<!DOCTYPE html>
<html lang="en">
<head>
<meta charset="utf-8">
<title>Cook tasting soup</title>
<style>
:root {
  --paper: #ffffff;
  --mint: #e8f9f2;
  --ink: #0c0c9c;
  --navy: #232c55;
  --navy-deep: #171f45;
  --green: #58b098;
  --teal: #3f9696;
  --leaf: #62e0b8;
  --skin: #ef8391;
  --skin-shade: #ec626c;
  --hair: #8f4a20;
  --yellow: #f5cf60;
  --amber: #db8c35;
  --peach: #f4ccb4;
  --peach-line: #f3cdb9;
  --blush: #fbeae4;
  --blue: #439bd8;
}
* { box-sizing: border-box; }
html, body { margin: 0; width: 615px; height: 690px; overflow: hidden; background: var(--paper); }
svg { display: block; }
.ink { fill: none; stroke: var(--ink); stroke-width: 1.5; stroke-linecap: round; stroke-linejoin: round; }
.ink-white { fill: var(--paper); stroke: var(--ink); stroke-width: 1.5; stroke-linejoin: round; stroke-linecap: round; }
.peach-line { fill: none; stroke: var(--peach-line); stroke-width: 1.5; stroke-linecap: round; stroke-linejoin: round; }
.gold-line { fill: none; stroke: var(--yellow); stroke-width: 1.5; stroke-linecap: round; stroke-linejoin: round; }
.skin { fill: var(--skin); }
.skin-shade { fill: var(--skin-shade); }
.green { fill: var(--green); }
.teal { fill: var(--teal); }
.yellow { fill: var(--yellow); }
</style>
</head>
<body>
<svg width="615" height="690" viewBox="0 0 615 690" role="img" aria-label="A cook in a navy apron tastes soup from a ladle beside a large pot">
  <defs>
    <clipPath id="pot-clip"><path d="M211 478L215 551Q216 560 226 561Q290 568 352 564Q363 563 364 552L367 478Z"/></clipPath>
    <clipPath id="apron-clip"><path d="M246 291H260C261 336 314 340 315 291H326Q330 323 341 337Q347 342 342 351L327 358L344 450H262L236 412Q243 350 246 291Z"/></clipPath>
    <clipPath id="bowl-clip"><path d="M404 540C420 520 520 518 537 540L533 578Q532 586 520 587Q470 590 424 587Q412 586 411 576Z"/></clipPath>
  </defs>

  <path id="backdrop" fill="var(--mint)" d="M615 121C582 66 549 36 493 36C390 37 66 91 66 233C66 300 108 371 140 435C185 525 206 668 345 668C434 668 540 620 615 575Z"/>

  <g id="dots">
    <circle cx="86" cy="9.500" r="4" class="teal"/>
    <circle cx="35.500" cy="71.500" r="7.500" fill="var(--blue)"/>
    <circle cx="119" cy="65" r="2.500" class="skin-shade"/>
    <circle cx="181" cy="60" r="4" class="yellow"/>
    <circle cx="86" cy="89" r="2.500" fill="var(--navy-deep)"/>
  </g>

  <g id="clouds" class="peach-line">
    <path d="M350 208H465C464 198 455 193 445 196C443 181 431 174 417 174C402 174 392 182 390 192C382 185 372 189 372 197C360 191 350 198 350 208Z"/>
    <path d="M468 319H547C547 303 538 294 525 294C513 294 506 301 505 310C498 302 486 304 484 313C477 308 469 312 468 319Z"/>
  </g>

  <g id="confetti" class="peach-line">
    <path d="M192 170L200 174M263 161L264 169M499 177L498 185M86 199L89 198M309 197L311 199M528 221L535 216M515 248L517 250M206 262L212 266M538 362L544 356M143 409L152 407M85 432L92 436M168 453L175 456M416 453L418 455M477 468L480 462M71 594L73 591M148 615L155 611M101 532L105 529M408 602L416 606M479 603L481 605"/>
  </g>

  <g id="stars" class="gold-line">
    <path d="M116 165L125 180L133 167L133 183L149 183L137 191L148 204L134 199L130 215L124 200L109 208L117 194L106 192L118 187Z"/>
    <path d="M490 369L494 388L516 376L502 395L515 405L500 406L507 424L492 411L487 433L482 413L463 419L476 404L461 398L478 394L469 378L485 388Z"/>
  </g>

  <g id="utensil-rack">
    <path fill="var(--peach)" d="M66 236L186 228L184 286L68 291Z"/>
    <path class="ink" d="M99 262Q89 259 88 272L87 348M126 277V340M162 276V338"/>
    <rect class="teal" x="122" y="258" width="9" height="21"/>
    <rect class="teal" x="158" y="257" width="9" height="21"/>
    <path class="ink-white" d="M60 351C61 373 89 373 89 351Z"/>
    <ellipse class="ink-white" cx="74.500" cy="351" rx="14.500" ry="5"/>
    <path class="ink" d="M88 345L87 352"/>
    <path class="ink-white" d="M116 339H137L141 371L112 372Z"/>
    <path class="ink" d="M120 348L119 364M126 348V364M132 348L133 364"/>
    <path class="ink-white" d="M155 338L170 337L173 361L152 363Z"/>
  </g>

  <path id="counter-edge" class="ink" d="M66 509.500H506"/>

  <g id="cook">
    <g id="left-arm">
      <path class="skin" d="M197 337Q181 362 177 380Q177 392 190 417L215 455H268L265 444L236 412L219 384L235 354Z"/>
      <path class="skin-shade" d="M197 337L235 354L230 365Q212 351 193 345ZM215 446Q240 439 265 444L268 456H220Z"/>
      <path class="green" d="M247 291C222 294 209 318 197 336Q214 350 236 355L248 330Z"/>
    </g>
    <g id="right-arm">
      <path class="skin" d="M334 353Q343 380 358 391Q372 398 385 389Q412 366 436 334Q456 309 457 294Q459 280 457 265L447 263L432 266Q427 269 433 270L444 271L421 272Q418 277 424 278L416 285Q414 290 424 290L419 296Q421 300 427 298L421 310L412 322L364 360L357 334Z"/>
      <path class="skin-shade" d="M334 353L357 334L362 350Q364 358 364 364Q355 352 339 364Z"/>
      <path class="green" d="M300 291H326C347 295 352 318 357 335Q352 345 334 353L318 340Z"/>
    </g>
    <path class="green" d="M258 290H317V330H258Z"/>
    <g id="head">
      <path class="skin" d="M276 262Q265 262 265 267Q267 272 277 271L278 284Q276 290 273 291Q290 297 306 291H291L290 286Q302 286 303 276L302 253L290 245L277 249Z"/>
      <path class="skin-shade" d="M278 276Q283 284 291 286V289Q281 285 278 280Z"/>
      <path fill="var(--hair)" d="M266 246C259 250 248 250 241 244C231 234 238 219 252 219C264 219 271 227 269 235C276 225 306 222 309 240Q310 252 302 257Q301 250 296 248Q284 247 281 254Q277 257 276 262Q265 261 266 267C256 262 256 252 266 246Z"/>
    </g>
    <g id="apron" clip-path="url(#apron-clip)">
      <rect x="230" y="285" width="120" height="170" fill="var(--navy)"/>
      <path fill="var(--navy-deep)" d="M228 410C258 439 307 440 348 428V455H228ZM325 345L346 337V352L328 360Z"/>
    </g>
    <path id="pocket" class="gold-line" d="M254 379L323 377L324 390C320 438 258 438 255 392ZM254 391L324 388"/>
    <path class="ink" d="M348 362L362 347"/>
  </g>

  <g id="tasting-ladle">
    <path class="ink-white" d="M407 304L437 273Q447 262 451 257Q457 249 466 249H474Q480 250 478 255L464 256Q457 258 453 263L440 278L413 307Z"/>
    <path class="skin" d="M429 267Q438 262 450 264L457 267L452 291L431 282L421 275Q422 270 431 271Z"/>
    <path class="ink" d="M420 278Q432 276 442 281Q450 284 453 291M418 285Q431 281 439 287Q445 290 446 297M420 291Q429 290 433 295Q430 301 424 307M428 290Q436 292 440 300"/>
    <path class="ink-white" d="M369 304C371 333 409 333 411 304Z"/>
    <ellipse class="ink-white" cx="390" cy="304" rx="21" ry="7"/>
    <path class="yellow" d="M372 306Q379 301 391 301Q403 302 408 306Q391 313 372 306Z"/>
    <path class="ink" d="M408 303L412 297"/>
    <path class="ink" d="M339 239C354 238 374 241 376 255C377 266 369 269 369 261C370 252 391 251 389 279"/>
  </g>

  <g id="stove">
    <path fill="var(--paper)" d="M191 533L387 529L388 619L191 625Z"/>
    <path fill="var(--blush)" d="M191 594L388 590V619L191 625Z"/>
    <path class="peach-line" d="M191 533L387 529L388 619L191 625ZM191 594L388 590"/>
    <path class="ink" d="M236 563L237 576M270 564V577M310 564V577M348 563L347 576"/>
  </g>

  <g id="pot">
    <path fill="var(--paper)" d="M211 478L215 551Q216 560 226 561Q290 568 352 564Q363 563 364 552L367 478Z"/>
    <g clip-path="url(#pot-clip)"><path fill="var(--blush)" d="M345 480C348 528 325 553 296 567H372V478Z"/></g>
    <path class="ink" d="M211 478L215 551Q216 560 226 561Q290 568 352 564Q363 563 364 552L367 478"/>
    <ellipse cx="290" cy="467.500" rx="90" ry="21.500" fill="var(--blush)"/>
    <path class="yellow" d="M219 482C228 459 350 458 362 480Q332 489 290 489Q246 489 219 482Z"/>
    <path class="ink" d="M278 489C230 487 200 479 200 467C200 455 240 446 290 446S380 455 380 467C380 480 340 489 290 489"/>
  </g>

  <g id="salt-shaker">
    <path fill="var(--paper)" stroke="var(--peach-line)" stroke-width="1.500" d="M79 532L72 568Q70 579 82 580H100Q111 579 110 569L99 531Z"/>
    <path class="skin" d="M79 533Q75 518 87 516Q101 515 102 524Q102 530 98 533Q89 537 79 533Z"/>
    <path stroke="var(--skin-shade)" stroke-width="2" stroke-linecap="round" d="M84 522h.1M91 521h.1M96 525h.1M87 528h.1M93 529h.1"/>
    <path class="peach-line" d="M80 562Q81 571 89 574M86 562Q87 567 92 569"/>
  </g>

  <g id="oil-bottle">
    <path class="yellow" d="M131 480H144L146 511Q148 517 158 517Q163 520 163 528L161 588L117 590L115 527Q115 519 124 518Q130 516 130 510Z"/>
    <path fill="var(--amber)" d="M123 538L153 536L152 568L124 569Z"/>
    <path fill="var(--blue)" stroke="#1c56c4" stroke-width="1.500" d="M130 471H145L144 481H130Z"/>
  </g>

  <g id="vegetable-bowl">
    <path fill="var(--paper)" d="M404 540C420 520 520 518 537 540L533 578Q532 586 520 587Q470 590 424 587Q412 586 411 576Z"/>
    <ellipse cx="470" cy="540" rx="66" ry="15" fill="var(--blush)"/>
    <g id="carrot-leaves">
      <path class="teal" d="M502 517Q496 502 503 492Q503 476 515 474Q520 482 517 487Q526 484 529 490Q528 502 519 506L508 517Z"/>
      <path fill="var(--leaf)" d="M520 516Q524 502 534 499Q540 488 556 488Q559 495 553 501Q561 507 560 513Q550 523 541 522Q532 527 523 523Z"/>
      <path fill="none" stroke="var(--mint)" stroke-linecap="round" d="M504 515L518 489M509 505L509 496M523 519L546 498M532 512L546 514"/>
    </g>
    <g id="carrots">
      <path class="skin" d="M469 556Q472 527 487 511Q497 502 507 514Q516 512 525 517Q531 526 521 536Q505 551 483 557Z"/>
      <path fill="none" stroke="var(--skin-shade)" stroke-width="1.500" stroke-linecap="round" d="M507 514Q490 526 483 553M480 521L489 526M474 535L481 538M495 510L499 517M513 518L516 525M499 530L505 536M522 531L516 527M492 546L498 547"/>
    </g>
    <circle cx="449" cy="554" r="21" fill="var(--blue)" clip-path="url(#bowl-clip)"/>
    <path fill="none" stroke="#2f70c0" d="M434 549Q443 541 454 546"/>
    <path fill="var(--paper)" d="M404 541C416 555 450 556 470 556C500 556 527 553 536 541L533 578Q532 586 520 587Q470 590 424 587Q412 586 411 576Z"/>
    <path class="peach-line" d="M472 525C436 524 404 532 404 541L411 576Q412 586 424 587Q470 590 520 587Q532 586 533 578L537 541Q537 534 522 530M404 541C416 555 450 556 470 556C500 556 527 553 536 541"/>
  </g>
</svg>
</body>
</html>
------------------------------------------------------------
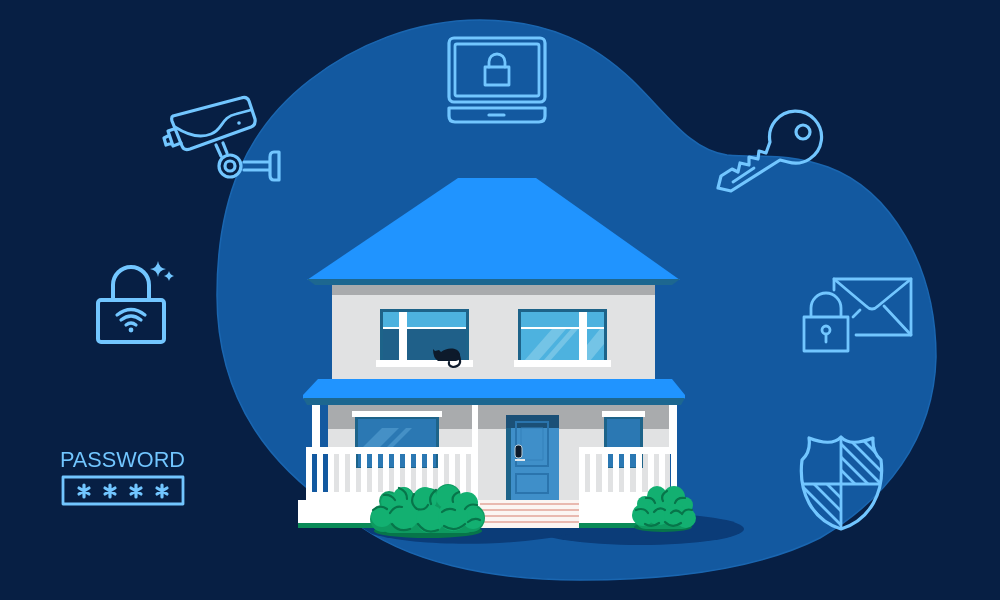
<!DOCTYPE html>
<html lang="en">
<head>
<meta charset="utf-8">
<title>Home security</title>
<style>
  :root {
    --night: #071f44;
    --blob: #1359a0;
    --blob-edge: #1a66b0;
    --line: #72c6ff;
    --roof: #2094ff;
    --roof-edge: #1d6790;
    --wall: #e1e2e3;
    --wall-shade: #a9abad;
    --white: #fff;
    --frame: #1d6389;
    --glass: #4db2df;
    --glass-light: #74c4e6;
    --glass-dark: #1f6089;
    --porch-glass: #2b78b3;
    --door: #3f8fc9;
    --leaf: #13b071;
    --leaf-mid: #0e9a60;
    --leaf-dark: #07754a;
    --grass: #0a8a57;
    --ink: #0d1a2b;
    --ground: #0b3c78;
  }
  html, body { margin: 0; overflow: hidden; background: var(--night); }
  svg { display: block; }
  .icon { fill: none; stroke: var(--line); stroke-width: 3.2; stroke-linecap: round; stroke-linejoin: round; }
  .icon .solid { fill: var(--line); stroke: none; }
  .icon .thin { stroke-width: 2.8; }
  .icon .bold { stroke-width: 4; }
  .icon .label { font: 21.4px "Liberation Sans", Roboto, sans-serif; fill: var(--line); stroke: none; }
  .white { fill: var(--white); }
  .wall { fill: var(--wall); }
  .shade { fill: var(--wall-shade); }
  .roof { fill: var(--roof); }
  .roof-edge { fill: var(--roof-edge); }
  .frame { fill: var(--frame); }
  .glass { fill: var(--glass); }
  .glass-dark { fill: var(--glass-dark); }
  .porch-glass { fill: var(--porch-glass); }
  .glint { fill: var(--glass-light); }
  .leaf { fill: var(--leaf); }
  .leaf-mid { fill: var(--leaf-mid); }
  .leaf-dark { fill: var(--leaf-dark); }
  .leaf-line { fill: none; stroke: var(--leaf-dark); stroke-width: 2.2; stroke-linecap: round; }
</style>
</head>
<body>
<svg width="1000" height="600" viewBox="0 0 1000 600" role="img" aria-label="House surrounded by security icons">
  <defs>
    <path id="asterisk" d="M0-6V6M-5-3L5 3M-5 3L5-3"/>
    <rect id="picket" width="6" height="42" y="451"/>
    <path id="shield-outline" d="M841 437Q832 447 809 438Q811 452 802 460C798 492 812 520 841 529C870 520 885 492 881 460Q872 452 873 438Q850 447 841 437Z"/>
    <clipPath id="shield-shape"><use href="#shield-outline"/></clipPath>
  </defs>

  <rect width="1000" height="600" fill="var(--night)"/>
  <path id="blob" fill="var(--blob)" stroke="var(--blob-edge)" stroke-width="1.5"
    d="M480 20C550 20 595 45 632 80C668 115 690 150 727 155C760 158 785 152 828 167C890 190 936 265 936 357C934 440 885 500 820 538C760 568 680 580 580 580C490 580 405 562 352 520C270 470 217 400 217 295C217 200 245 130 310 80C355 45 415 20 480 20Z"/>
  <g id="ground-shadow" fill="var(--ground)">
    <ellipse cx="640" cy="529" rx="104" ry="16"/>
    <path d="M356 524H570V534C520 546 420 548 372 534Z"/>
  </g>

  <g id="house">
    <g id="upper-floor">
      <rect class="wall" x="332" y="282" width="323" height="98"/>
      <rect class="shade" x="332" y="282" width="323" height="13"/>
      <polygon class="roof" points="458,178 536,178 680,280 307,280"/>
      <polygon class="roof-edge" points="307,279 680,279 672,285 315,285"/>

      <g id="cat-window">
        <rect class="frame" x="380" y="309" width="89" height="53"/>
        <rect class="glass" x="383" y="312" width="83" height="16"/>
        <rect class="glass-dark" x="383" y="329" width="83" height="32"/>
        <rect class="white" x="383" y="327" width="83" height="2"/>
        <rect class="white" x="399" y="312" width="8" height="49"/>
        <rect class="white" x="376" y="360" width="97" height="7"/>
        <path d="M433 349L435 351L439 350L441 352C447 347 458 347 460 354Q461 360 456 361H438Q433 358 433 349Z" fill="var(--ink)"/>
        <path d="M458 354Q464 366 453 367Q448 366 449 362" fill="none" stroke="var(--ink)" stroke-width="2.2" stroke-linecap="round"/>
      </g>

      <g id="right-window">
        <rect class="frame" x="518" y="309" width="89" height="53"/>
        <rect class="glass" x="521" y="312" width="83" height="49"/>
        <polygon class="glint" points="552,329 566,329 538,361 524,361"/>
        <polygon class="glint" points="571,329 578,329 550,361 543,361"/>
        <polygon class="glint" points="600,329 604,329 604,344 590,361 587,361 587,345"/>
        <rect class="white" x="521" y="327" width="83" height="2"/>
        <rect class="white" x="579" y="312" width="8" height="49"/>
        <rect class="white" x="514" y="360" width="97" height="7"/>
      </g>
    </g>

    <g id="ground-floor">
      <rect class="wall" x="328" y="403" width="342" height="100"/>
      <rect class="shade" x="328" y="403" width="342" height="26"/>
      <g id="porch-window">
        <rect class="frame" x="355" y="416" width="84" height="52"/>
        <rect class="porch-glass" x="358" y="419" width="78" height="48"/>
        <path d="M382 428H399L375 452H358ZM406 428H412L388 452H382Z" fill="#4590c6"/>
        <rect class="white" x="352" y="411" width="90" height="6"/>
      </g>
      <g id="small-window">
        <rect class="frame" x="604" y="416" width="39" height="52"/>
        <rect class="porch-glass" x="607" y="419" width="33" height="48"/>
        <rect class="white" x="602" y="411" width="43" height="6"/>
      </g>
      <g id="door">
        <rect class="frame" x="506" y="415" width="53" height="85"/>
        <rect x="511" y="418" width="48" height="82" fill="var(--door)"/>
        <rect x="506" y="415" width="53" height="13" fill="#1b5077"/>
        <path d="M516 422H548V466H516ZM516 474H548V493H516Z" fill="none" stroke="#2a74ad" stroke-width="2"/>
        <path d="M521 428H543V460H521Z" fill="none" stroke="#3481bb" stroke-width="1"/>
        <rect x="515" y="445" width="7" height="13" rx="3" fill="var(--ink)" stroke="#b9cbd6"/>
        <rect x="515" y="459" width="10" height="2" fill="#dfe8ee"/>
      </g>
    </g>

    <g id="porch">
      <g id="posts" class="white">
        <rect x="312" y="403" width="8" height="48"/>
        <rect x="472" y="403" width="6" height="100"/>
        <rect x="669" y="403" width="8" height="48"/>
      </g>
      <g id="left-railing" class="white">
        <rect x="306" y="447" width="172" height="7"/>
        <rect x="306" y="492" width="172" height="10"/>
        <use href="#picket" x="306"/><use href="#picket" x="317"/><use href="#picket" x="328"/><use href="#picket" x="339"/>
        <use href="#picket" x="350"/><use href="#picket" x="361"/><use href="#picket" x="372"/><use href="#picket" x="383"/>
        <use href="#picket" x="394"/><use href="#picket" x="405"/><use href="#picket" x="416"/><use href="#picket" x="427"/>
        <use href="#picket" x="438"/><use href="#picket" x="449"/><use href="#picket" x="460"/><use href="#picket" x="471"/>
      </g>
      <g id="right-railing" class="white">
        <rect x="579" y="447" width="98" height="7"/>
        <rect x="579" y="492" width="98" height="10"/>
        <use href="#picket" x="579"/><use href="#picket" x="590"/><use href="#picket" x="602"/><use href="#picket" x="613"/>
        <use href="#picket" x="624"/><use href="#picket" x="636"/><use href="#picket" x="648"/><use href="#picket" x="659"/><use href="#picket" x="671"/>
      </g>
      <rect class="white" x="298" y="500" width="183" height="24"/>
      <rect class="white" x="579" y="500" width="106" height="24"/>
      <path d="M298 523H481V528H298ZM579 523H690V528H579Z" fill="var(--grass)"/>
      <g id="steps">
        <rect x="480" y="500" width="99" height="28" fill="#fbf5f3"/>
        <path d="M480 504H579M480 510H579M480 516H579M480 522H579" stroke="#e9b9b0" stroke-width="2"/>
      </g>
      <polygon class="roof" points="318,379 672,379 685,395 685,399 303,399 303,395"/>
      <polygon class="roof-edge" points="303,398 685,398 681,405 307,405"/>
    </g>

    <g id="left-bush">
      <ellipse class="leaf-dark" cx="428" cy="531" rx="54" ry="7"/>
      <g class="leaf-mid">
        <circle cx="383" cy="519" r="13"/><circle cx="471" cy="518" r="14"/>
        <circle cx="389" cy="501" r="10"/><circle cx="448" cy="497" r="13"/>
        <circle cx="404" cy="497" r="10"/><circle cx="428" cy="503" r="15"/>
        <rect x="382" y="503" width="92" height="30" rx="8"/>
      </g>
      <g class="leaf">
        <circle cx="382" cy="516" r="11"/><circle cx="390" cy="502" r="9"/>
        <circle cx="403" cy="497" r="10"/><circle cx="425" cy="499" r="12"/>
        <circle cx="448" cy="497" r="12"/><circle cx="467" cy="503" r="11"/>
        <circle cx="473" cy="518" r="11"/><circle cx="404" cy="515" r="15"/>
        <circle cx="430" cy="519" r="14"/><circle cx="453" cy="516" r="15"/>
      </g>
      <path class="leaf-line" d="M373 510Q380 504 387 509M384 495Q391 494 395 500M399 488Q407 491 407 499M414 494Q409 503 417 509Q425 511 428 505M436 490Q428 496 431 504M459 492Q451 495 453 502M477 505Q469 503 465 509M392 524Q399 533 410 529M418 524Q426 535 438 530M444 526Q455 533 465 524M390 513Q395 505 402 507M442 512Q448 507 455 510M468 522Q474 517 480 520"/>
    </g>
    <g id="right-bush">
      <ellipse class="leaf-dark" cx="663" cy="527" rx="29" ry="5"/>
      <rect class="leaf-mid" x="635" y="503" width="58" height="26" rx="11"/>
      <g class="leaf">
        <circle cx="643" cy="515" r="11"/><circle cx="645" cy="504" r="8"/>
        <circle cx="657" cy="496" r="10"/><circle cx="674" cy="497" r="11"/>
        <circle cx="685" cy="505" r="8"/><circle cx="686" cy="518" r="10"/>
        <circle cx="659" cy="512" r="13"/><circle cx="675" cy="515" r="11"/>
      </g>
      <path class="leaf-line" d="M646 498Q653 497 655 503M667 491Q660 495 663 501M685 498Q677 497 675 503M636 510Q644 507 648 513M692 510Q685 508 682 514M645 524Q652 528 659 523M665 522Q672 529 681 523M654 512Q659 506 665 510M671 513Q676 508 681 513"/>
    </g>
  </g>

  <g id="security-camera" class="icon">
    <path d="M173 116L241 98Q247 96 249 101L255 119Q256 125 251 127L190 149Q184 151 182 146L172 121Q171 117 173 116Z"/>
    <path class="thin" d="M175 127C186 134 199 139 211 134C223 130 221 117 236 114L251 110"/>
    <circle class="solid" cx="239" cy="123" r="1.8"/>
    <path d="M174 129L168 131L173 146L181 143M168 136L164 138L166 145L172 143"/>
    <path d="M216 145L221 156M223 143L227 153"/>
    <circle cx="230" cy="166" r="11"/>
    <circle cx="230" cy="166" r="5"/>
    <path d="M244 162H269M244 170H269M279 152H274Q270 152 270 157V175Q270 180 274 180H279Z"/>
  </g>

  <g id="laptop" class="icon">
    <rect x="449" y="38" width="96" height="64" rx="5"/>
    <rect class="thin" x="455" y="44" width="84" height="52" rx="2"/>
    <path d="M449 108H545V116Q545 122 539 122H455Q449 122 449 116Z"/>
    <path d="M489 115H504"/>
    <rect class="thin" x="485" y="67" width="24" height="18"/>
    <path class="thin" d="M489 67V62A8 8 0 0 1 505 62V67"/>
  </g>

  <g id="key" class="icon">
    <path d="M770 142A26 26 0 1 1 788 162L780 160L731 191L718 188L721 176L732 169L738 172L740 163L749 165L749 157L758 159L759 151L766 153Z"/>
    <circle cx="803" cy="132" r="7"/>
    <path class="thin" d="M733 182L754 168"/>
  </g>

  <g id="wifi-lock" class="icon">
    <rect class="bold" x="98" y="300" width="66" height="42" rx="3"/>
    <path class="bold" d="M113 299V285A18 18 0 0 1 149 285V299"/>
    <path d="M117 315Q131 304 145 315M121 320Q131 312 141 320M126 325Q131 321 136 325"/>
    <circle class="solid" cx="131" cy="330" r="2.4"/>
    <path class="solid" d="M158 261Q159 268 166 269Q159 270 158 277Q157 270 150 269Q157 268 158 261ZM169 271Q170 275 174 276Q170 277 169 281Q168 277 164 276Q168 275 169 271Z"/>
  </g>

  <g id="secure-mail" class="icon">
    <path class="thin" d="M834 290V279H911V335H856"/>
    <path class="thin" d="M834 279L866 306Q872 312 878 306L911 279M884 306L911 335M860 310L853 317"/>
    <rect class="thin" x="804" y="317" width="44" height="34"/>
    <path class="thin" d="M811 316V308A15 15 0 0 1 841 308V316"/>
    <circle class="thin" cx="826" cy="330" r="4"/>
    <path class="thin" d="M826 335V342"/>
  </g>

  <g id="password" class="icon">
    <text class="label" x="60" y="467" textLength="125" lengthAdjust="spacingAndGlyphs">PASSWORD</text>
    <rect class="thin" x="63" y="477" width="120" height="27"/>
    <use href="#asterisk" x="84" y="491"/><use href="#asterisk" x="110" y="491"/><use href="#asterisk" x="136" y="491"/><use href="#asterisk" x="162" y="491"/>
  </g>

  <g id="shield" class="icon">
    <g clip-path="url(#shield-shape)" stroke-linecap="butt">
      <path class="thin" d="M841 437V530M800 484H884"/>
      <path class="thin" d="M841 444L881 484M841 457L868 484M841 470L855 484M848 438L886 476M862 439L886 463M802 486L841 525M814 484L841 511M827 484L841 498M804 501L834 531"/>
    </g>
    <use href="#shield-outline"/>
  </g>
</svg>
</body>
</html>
------------------------------------------------------------
=== WORK REQUEST ===
Anywhere the listing shows the word "blush", copy the full line.

=== YOUR SOLUTION ===
  --blush: #fbeae4;
    <path fill="var(--blush)" d="M191 594L388 590V619L191 625Z"/>
    <g clip-path="url(#pot-clip)"><path fill="var(--blush)" d="M345 480C348 528 325 553 296 567H372V478Z"/></g>
    <ellipse cx="290" cy="467.500" rx="90" ry="21.500" fill="var(--blush)"/>
    <ellipse cx="470" cy="540" rx="66" ry="15" fill="var(--blush)"/>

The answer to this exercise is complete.